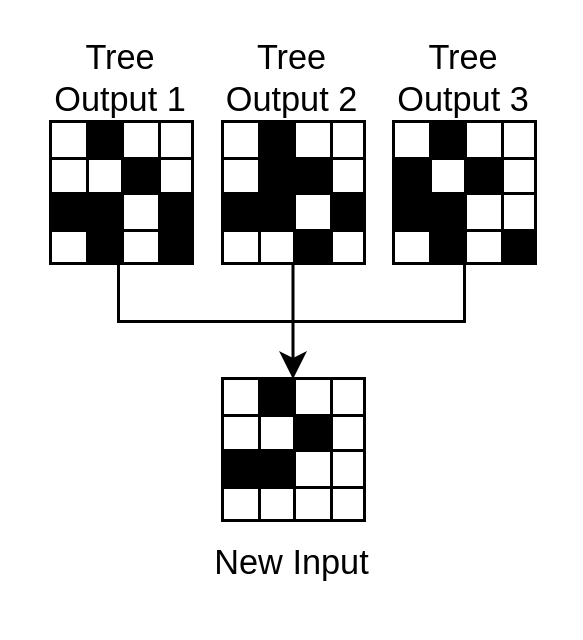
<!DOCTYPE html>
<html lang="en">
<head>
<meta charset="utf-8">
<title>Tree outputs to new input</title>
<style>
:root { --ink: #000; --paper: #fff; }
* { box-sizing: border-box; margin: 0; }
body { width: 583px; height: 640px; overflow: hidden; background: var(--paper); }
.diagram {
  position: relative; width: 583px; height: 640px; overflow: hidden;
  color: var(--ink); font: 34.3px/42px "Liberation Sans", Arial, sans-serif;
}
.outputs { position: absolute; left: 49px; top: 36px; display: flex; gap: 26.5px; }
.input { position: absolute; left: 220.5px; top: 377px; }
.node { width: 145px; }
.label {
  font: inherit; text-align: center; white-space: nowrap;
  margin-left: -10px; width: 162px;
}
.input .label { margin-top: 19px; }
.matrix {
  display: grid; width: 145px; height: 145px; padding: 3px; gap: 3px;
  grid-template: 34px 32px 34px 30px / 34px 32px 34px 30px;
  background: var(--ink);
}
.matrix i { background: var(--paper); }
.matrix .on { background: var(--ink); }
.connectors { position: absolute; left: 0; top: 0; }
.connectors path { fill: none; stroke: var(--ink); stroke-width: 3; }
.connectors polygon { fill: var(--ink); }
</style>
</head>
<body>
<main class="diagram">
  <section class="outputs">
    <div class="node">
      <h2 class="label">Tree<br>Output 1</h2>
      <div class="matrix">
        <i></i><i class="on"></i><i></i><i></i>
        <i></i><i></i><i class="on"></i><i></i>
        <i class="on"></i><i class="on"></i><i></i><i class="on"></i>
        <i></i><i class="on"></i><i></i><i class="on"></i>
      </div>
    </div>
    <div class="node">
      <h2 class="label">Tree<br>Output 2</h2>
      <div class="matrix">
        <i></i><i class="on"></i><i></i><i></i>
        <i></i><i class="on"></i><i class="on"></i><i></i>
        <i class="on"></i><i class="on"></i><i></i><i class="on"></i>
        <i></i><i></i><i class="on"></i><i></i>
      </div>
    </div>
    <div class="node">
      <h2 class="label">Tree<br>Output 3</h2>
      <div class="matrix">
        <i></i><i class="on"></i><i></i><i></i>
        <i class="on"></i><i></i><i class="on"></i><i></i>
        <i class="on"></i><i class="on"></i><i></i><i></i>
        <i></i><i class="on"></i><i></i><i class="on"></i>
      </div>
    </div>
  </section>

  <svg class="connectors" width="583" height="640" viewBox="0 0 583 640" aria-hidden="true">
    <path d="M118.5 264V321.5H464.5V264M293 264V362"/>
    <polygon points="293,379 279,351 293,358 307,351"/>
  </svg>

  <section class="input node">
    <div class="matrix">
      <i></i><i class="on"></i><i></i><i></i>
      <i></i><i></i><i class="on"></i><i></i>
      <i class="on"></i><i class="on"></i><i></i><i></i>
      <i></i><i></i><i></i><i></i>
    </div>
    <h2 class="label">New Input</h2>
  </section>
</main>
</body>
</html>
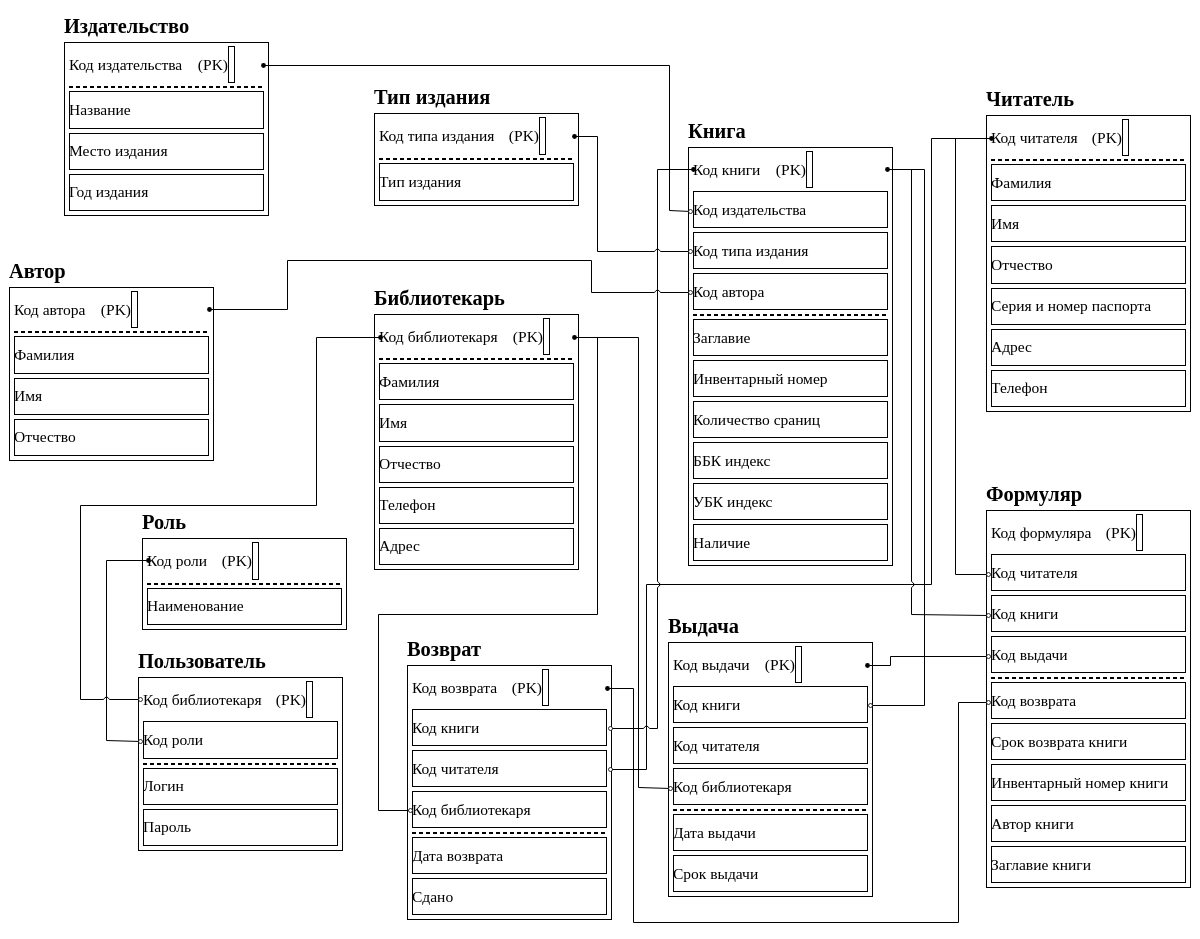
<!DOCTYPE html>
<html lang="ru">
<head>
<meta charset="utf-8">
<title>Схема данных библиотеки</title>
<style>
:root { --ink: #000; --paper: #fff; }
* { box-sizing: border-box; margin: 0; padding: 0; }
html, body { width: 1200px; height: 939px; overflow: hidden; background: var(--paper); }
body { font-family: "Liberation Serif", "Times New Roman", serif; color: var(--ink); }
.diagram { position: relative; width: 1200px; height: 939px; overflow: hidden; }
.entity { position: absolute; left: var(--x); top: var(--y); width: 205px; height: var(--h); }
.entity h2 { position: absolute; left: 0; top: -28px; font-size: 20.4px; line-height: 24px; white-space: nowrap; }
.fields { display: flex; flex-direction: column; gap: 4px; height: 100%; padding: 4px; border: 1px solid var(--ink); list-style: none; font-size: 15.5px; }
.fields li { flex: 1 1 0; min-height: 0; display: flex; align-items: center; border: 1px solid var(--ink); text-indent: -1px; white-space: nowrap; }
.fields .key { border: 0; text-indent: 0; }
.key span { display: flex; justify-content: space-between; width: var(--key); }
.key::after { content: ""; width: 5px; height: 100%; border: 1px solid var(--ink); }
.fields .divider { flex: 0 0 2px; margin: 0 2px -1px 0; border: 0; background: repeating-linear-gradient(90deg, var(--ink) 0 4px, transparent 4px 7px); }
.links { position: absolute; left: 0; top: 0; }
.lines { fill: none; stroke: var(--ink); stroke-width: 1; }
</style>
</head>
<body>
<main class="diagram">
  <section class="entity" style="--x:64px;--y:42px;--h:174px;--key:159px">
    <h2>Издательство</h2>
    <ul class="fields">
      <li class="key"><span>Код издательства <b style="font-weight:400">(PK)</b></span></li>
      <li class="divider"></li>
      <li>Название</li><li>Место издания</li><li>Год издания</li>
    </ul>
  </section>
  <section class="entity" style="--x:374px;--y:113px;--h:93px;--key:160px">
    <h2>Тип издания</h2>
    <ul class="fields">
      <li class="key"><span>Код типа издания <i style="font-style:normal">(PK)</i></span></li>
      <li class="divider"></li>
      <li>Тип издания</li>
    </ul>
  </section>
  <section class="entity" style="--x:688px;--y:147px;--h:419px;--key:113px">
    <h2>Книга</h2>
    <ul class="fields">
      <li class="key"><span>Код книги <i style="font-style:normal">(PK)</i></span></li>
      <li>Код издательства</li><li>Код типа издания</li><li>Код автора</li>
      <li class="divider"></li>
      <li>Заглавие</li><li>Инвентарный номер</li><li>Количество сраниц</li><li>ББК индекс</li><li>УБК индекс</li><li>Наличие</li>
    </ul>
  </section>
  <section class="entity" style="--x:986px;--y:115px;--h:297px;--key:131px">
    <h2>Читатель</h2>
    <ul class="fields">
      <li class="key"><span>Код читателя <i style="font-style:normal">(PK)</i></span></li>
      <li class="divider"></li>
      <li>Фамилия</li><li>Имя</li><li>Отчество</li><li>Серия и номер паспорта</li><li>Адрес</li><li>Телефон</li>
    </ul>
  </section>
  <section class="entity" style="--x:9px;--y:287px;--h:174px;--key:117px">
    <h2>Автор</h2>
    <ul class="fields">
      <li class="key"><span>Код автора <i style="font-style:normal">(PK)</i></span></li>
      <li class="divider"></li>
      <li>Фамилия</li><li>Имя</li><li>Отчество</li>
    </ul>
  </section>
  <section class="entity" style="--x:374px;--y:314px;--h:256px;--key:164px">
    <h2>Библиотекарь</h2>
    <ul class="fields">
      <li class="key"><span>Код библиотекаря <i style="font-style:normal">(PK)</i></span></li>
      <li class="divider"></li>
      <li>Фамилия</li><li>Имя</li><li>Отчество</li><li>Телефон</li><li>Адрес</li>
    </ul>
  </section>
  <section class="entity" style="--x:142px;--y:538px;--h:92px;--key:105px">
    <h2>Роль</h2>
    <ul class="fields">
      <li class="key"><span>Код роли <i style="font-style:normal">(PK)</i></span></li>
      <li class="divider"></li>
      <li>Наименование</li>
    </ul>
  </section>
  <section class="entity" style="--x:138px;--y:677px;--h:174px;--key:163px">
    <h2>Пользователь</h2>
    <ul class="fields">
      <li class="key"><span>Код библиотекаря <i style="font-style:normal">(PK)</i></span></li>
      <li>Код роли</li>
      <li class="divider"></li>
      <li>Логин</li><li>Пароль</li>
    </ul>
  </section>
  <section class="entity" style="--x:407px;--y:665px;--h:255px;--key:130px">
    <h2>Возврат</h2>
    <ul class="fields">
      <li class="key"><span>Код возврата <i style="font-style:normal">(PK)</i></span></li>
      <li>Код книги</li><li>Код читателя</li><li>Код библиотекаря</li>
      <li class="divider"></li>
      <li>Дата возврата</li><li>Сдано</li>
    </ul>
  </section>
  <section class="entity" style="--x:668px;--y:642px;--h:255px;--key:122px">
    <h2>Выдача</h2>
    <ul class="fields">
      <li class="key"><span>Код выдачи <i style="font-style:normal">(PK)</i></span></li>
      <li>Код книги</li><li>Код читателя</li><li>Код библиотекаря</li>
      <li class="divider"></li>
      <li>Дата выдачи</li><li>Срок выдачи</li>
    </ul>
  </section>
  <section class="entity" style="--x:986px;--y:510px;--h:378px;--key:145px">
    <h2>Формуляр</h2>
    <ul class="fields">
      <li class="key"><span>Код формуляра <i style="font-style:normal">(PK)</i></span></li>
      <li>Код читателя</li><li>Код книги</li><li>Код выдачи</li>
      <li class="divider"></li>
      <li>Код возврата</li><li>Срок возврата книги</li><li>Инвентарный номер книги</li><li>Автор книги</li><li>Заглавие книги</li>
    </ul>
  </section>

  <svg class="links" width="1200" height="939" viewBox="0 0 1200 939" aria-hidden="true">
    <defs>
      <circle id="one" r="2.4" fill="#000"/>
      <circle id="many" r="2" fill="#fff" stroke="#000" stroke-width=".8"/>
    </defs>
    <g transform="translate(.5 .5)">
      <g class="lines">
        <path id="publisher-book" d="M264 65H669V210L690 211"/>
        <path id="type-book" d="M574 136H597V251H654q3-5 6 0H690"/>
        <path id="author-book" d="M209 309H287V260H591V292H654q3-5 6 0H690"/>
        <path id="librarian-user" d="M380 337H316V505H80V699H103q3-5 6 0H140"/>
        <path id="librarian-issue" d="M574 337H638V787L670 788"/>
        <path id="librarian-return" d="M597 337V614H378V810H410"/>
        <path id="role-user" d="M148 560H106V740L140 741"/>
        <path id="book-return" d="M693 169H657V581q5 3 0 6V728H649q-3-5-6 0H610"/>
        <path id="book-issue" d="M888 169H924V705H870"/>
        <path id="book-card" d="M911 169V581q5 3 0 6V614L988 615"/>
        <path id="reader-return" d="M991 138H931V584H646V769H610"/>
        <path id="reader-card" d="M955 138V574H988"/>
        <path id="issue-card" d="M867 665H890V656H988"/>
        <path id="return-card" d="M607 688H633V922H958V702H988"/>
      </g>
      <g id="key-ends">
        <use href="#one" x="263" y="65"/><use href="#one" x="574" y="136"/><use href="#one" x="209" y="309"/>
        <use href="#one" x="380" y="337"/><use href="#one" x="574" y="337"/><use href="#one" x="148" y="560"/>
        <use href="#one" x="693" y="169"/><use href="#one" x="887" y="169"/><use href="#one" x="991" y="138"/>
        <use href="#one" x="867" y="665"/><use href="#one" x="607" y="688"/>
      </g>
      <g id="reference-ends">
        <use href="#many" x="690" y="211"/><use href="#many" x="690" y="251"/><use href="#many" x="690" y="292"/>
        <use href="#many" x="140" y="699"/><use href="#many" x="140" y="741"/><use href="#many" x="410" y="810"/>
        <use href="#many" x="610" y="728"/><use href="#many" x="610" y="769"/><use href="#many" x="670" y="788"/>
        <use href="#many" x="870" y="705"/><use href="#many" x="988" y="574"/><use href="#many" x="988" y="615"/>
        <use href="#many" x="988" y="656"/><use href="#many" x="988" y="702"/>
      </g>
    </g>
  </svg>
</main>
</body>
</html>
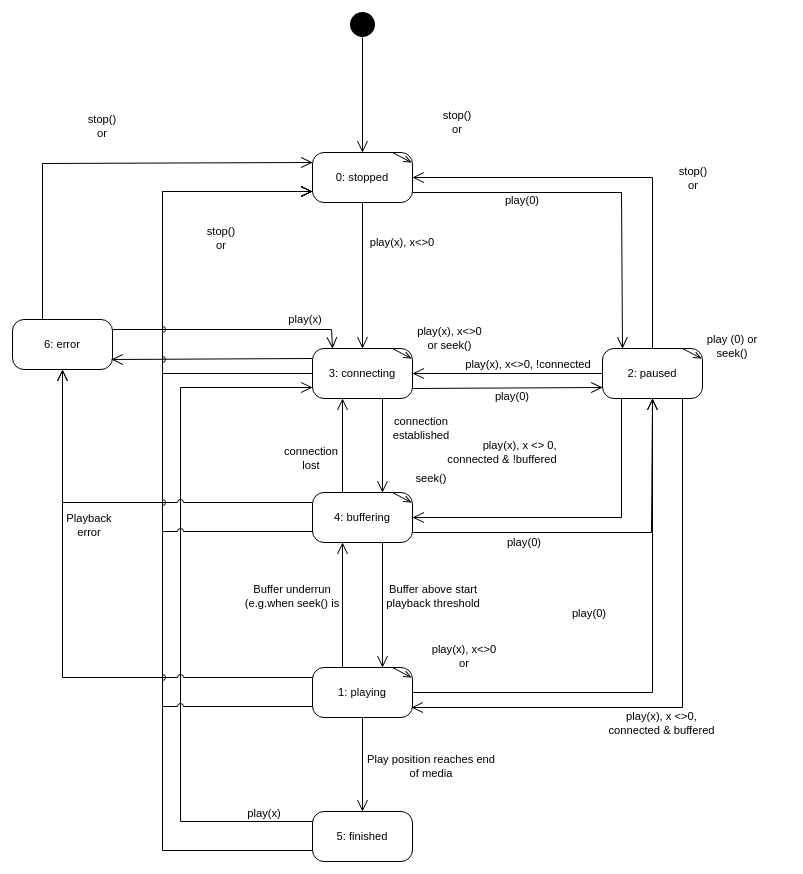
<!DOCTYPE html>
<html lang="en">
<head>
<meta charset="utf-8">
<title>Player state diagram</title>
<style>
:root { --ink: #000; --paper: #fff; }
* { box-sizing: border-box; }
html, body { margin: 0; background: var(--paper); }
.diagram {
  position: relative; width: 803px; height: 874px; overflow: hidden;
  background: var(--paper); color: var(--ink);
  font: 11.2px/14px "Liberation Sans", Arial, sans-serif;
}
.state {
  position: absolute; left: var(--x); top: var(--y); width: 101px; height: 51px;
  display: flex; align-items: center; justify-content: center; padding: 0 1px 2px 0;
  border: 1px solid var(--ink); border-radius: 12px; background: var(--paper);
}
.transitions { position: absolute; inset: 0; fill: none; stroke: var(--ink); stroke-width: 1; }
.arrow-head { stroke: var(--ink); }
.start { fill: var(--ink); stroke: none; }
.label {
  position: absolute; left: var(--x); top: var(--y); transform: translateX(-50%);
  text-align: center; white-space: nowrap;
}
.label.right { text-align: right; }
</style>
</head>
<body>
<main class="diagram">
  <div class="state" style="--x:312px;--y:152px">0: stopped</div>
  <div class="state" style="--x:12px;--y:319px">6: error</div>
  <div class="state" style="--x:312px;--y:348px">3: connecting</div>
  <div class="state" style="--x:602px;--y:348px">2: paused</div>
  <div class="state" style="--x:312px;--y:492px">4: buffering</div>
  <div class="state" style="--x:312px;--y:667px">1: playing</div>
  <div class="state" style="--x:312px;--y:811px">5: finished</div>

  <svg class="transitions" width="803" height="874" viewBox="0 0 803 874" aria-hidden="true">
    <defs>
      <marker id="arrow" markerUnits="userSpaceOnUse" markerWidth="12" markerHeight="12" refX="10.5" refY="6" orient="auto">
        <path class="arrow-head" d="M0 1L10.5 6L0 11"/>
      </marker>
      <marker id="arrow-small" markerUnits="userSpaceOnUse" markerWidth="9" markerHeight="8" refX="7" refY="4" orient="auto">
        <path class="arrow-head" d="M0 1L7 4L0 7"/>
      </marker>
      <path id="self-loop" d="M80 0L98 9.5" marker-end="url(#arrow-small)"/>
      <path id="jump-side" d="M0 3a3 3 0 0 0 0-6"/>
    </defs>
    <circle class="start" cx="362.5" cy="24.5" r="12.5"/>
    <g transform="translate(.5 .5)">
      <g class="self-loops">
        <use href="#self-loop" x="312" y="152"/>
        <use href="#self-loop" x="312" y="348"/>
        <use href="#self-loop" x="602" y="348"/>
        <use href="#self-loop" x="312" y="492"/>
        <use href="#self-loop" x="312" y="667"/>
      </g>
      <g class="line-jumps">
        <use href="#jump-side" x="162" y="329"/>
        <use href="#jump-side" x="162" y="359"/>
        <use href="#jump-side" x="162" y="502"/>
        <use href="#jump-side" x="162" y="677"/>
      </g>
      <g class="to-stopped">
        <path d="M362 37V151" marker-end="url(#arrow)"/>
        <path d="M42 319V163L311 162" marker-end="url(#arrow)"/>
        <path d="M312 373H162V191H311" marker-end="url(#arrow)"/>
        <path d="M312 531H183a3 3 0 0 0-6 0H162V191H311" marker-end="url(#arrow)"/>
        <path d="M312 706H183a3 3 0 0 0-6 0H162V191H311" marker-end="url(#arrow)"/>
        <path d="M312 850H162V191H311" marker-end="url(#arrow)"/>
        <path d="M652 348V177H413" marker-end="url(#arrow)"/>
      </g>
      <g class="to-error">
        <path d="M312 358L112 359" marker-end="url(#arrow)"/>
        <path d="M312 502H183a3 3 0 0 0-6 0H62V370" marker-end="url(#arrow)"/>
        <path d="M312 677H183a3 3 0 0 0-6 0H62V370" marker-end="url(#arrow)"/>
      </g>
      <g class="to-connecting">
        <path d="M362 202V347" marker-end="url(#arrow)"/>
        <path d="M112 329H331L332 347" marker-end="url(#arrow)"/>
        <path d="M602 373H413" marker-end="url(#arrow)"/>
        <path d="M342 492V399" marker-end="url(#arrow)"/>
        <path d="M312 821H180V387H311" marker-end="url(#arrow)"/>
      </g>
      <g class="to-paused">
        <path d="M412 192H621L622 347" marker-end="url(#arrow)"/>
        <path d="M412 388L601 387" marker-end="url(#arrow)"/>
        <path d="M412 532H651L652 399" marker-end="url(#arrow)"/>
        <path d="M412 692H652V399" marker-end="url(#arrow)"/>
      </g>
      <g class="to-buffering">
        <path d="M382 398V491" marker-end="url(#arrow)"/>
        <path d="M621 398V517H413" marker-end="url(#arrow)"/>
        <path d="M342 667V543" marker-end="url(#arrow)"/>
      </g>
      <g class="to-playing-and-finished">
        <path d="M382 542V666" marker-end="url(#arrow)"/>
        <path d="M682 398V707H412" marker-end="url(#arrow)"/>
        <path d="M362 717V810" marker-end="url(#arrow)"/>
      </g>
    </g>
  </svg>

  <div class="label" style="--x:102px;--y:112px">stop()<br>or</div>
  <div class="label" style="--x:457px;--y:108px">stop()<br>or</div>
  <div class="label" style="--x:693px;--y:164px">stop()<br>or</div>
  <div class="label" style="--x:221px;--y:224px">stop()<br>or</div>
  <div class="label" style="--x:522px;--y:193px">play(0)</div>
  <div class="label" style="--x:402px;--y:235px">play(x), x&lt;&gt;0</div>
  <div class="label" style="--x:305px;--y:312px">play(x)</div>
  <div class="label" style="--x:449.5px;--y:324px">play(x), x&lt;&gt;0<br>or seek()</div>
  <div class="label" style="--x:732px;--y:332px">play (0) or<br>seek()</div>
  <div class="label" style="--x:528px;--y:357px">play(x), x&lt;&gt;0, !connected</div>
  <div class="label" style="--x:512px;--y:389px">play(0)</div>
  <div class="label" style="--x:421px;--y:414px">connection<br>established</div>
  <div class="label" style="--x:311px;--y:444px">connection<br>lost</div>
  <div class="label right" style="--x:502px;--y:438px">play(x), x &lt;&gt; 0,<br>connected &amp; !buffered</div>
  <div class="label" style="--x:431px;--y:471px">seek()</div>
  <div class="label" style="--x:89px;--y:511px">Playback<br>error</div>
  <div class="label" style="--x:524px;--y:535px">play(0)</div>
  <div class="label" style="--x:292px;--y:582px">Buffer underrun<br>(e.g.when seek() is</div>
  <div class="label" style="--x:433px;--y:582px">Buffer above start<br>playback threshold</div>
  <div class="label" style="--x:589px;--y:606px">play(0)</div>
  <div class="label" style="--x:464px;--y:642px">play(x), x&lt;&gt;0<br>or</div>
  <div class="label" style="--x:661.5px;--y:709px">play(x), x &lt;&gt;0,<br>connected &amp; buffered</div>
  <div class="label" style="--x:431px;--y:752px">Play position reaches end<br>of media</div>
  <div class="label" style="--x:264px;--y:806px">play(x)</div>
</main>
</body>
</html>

• • • • •

*Task objective*. Looking at the entries above, say how many lines hold the word "matrix". Offer no other text.

*Solution to this problem*. 7